On 3 June 1944 she married SS-Gruppenführer Hermann Fegelein, who served as Reichsführer-SS Heinrich Himmler's liaison officer on Hitler's staff. Their wedding took place at the Mirabell Palace in Salzburg with Hitler, Himmler, and Martin Bormann as witnesses.[10] Her sister Eva made all the wedding arrangements. A wedding reception at the Berghof and party at the Eagle's Nest at Obersalzberg lasted three days.[11] The marriage provided Hitler with a formal link to Eva and a reason to include her at public functions.[12] Fegelein was a known playboy and had many extramarital affairs.[13]

Downfall of the Third Reich[edit]

Three days after Gretl's wedding, the Normandy Landings took place. The social scene at the Berghof effectively ended on 14 July 1944 when Hitler left for his military headquarters, never to return.[7] On 19 January 1945 Gretl and Eva arrived at the Reich Chancellory in Berlin, but they left for Berchtesgaden on 9 February.[14] Eva later returned alone. On 23 April she wrote her last letter to Gretl and included a request for her to destroy all her business papers, but to retain the personal correspondence or bury it. None of these documents have been found.[15]

Gretl was pregnant and still at the Berghof when her husband was arrested for desertion on 28 April 1945 in an apartment in Berlin, having gone missing from the Führerbunker.[13] Initially, out of consideration for Eva, Hitler considered ordering Fegelein assigned to the defense of Berlin.[16] However, after learning of Himmler's offer to surrender to the western Allies,[17] Hitler ordered Himmler arrested and Fegelein shot.[16] Hitler married Eva Braun in the early morning hours of 29 April.[18] On the afternoon of 30 April 1945 the couple committed suicide.[19] On 5 May 1945 at Obersalzberg, Gretl gave birth to a daughter, whom she named Eva Barbara in memory of her sister. Eva Barbara committed suicide on 25 April 1971 or 28 June 1971, after her boyfriend was killed in an auto accident.[20][21]

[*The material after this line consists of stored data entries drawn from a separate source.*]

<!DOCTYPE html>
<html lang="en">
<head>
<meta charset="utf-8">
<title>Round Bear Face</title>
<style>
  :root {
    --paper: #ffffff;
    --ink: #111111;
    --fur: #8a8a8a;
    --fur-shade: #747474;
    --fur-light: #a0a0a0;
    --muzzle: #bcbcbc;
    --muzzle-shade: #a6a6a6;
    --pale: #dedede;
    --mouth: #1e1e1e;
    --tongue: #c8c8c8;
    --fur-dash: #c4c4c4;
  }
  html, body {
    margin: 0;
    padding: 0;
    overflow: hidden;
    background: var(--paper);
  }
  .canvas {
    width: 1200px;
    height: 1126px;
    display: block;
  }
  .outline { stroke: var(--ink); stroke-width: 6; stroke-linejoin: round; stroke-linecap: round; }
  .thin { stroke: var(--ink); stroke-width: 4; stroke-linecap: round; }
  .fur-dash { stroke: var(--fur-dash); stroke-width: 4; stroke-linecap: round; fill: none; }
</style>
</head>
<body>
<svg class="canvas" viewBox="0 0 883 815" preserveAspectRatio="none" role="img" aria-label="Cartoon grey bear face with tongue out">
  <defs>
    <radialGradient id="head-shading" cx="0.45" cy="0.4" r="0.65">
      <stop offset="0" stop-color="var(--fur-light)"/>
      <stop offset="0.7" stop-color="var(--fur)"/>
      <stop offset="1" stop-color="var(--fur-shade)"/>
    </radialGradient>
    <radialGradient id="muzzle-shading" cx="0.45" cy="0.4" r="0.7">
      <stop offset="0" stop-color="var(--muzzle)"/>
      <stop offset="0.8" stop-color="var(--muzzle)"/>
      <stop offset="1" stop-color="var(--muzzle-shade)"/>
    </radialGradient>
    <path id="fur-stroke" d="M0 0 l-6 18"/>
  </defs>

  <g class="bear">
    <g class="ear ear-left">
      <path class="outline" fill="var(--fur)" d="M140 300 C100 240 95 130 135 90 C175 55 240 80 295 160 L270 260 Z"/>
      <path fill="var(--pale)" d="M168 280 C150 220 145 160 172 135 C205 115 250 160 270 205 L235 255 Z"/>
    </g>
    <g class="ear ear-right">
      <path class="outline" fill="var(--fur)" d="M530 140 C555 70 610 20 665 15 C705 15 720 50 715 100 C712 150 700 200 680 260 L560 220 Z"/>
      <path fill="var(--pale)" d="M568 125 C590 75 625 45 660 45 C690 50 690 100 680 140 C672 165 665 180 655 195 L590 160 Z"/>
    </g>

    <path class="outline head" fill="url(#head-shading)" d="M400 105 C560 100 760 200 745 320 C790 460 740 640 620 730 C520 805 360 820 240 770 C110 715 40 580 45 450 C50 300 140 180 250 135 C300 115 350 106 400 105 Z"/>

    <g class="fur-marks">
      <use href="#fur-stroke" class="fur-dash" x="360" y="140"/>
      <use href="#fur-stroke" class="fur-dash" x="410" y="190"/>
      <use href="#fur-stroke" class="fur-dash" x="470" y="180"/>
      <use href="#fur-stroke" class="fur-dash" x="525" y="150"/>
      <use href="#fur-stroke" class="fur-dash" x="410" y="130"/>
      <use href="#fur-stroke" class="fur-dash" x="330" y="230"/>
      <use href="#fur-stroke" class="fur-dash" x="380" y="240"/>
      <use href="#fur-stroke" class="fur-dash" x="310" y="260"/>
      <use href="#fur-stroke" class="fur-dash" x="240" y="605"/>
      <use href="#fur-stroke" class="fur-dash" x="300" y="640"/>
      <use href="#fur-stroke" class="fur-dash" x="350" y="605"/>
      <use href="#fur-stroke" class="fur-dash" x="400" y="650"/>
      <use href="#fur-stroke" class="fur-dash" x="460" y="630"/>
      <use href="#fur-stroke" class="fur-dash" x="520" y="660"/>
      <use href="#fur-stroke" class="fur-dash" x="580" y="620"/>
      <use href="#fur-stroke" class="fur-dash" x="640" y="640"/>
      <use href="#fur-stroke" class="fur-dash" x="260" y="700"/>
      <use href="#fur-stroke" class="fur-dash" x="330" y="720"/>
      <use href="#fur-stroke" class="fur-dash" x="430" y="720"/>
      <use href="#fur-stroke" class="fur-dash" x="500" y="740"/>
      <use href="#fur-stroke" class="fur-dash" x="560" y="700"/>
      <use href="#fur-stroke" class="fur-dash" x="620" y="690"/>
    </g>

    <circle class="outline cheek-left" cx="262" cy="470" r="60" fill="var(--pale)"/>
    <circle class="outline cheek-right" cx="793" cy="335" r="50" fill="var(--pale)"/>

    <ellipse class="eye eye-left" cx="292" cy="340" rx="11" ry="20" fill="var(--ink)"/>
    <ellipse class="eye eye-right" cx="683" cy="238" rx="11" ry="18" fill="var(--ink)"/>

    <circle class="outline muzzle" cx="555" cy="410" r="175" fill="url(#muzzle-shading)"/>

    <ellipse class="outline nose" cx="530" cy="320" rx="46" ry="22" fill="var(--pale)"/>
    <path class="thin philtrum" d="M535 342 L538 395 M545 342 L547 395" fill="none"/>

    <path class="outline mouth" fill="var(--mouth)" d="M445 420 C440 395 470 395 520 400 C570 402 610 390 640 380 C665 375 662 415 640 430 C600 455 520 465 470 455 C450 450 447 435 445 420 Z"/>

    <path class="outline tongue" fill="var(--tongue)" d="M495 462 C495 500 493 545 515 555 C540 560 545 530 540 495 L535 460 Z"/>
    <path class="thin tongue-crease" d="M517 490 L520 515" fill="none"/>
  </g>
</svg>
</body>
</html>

Later life[edit]

Gretl Braun married Kurt Berlinghoff on 6 February 1954 in Munich. She died on 10 October 1987 in Steingaden, Bavaria, aged 72.[20]

References[edit]

Footnotes

  1. ^ Görtemaker 2011, p. 31.
  2. ^ Görtemaker 2011, p. 34–35.
  3. ^ a b Joachimstaler 1999, p. 299.
  4. ^ Görtemaker 2011, pp. 94–96.
  5. ^ Görtemaker 2011, pp. 100, 173.
  6. ^ Knopp 2003, p. 3.
  7. ^ a b Kershaw 2008, p. 491.
  8. ^ Junge 2003, p. 117.
  9. ^ Williamson 2006, p. 251.
  10. ^ Miller 2006, p. 316.
  11. ^ Görtemaker 2011, p. 216.
  12. ^ Bullock 1999, p. 395.
  13. ^ a b Kershaw 2008, p. 942.
  14. ^ Görtemaker 2011, pp. 225, 229.
  15. ^ Görtemaker 2011, p. 86.
  16. ^ a b Kershaw 2008, p. 946.
  17. ^ Kershaw 2008, pp. 943–946.
  18. ^ Kershaw 2008, pp. 947–948.
  19. ^ Linge 2009, p. 199.
  20. ^ a b Miller 2006, pp. 315, 316.
  21. ^ Lambert 2006, p. 463.

Sources